Some of Maret’s friends from Estonia were coincidentally in Porto on a brand new and very beautiful catamaran, and we stopped by to say hello. I’d met Raul once before, on a different catamaran in St Lucia a few days after Maret and I first met. He’s been around the world since then, and is now heading across the Atlantic for a Caribbean season. Jaan had last seen Otra Vida one cold morning in Saaremaa during the winter refit – quite different indeed to how she looks today. He too has circumnavigated, and amongst other things sings about his experiences doing that and living a unique life on a tiny Estonian island. A nice visit, and I still have major boat envy about their inside steering station!
A friend from Cordon Bleu, the ever-energetic Maria, is originally from Porto, so naturally I asked her for suggestions. We’re still recovering from her recommendation to try the local classic the Francesinha, a warm sandwich of American proportions, consisting of thick bread, sliced meats, sausage, smoked pork, fried beef, melted cheese and a tomato, beer and chilli sauce, all washed down with a glass of beer. It’s not for the timid, and you won’t need to eat again for the rest of the day. It reminded me of a cross between a Monte Cristo and a Philly Cheese Steak. Excellent stuff!

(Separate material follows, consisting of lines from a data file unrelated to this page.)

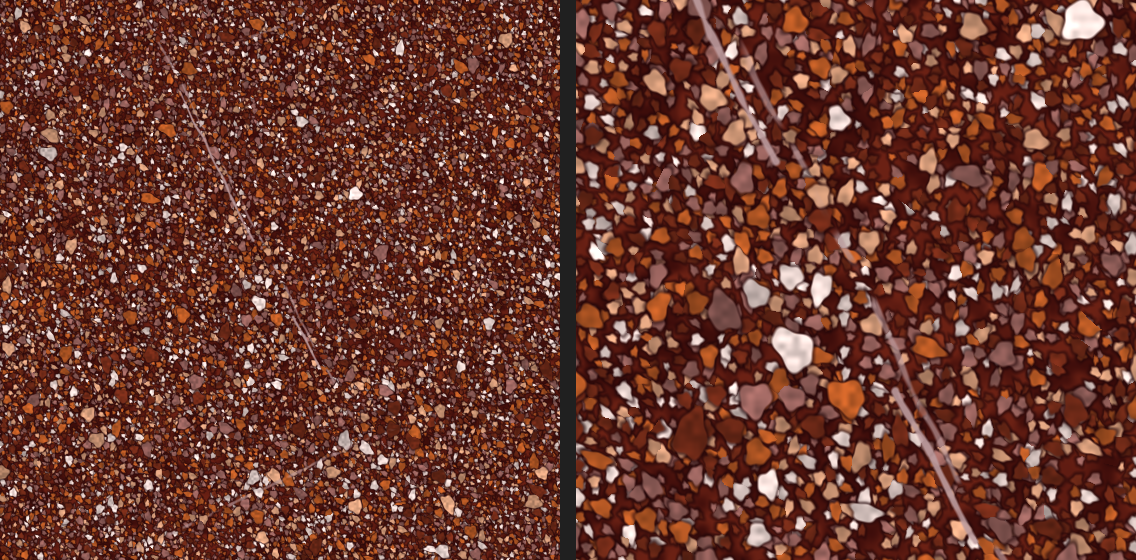
Left, the full canvas; right, a detail of the centre.
Reproduce this texture procedurally as a WebGL 1 fragment shader.

```glsl
precision highp float;
// Red-brown aggregate: angular mineral grains in a maroon matrix, with pale scratches.
// Four layers of jittered grains, fine to coarse, are composited with dark rims;
// broken line segments then form one long scratch and two rough veins.
uniform vec2 u_resolution;

const vec3 MATRIX_DARK  = vec3(0.24, 0.05, 0.04);
const vec3 MATRIX_LIGHT = vec3(0.42, 0.13, 0.08);
const vec3 RIM     = vec3(0.13, 0.02, 0.03);
const vec3 BROWN   = vec3(0.43, 0.16, 0.09);
const vec3 ORANGE  = vec3(0.70, 0.34, 0.14);
const vec3 MAUVE   = vec3(0.57, 0.37, 0.35);
const vec3 TAN     = vec3(0.82, 0.60, 0.47);
const vec3 PALE    = vec3(0.90, 0.82, 0.80);
const vec3 SCRATCH = vec3(0.74, 0.61, 0.62);
const float LEAN = 2.0;         // preferred long axis of the grains, radians
const float LEAN_SPREAD = 1.9;
const float RIM_WIDTH = 0.0022; // canvas units
const float SOFTNESS = 0.0007;

vec4 hash4(vec2 p) {
  vec4 q = fract(p.xyxy * vec4(0.1031, 0.1030, 0.0973, 0.1099));
  q += dot(q, q.wzxy + 33.33);
  return fract((q.xxyz + q.yzzw) * q.zywx);
}

float noise(vec2 p) {
  vec2 i = floor(p), f = fract(p);
  f = f * f * (3.0 - 2.0 * f);
  return mix(mix(hash4(i).x, hash4(i + vec2(1.0, 0.0)).x, f.x),
             mix(hash4(i + vec2(0.0, 1.0)).x, hash4(i + 1.0).x, f.x), f.y);
}

float softEdge() {
  return SOFTNESS + 0.6 / u_resolution.y;
}

vec3 mineral(float pick) {
  vec3 c = BROWN;
  c = mix(c, ORANGE, step(0.25, pick));
  c = mix(c, MAUVE, step(0.46, pick));
  c = mix(c, TAN, step(0.68, pick));
  return mix(c, PALE, step(0.85, pick));
}

// Paints one layer of scattered grains over the base colour.
vec3 addGrains(vec3 base, vec2 p, float cells, float density, float seed) {
  vec2 g = p * cells, home = floor(g);
  float nearest = 9.0;
  vec4 look = vec4(0.0);
  for (int j = -1; j <= 1; j++) {
    for (int i = -1; i <= 1; i++) {
      vec2 cell = home + vec2(float(i), float(j));
      vec4 place = hash4(cell + seed);
      vec4 trait = hash4(cell + seed + 57.0);
      vec2 q = g - cell - 0.5 - 0.75 * (place.xy - 0.5);
      float angle = LEAN + (place.z - 0.5) * LEAN_SPREAD;
      float c = cos(angle), s = sin(angle);
      float stretch = mix(0.72, 1.0, trait.y);
      q = vec2(c * q.x + s * q.y, c * q.y - s * q.x) * vec2(stretch, 1.0 / stretch);
      float turn = atan(q.y, q.x + 0.00001);
      float wobble = 1.0 + 0.13 * cos(3.0 * turn + 6.28 * trait.z)
                         + 0.08 * cos(5.0 * turn + 6.28 * place.w);
      float d = length(q) * wobble - mix(0.23, 0.47, place.w);
      if (trait.x < density && d < nearest) {
        nearest = d;
        look = vec4(trait.w, place.xy, trait.z);
      }
    }
  }
  float d = nearest / cells;
  float edge = softEdge();
  vec3 tint = mineral(look.x) * mix(0.84, 1.14, look.y);
  tint *= mix(0.82, 1.14, noise(p * 230.0 + look.zw * 40.0));
  base = mix(base, RIM, 0.65 * (1.0 - smoothstep(0.0, RIM_WIDTH + edge, d)));
  return mix(base, tint, 1.0 - smoothstep(-edge, edge, d));
}

// Coverage of a rough line; gaps from 0 (whole) to 1 (mostly broken).
float scratch(vec2 p, vec2 a, vec2 b, float width, float gaps) {
  vec2 ab = b - a;
  float t = clamp(dot(p - a, ab) / dot(ab, ab), 0.0, 1.0);
  float wander = (noise(p * 28.0) - 0.5) * 0.005;
  float d = length(p - a - ab * t + wander) - width * mix(0.5, 1.2, noise(p * 90.0));
  float whole = smoothstep(gaps - 0.2, gaps + 0.1, noise(p * 75.0 + 11.0));
  float edge = softEdge();
  return (1.0 - smoothstep(-edge, edge, d)) * whole;
}

void main() {
  vec2 p = gl_FragCoord.xy / u_resolution.y;

  // Mottled matrix, then grains; coarse ones thin out toward the upper right.
  float mottle = 0.55 * noise(p * 120.0) + 0.45 * noise(p * 37.0);
  vec3 color = mix(MATRIX_DARK, MATRIX_LIGHT, smoothstep(0.2, 0.75, mottle));
  float coarse = mix(1.4, 0.45, smoothstep(0.25, 0.85, 0.5 * (p.x + p.y)))
               * mix(0.7, 1.3, noise(p * 6.0));
  color = addGrains(color, p, 132.0, 0.72, 3.0);
  color = addGrains(color, p, 98.0, 0.62, 141.0);
  color = addGrains(color, p, 62.0, 0.24 * coarse, 277.0);
  color = addGrains(color, p, 36.0, 0.10 * coarse, 419.0);

  // Long scratch: a faint broken trace carrying two bright strokes.
  float trace = scratch(p, vec2(0.247, 1.0), vec2(0.64, 0.23), 0.0020, 0.55);
  float strokes = max(scratch(p, vec2(0.32, 0.835), vec2(0.452, 0.57), 0.0022, 0.0),
                      scratch(p, vec2(0.525, 0.435), vec2(0.572, 0.345), 0.0022, 0.0));
  // Rough veins crossing it.
  float veins = max(scratch(p, vec2(0.31, 0.885), vec2(0.54, 0.967), 0.0026, 0.5),
                    scratch(p, vec2(0.24, 0.015), vec2(0.65, 0.215), 0.0030, 0.5));
  veins = max(veins, scratch(p, vec2(0.65, 0.215), vec2(0.83, 0.28), 0.0022, 0.6));
  color = mix(color, SCRATCH, max(0.9 * strokes, 0.65 * max(trace, veins)));

  gl_FragColor = vec4(color, 1.0);
}
```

After this monumental cholesterol bomb lunch we walked around, slowly dragging our laden stomachs with us, hoping to burn off at least a few percent of the calories. The Palacio de Cristal is a prominent Porto building used for exhibitions, and has extensive terraced gardens leading down towards the Douro River. The views, as you would expect, are lovely. The gardens themselves seem almost to have been designed for lovers’ trysts. Lots of little spaces accessed by deliberately unnecessary detours, partially obscured from sight by the trees and shrubs, with views down to the river. The sheer number of such romantic spots makes me think it did not happen by chance. What a great city.
Leaving Porto we had 3kts of river current with us from the east, which collided outside the river mouth breakwater with W/NW swells from the Atlantic and 15kt wind from the south. Add the reflected waves from the river protection, and a steeply shelving bottom. Yes, it was like a washing machine. Nothing dangerous with a working engine, but definitely uncomfortable. 2 miles out from the river we came across the telltale tidal race waves, where the current finally gave up. After that things were back to normal.
Our next weather window looks to be Tuesday afternoon, although forecast accuracy 5 days out is quite variable. If the forecast is accurate there is a risk we may actually sail. I wonder if we’ll remember how to do that.
Time to go. I can faintly see the 25 de Abril bridge in the distance, and I can hear the dolphins back for a late evening visit.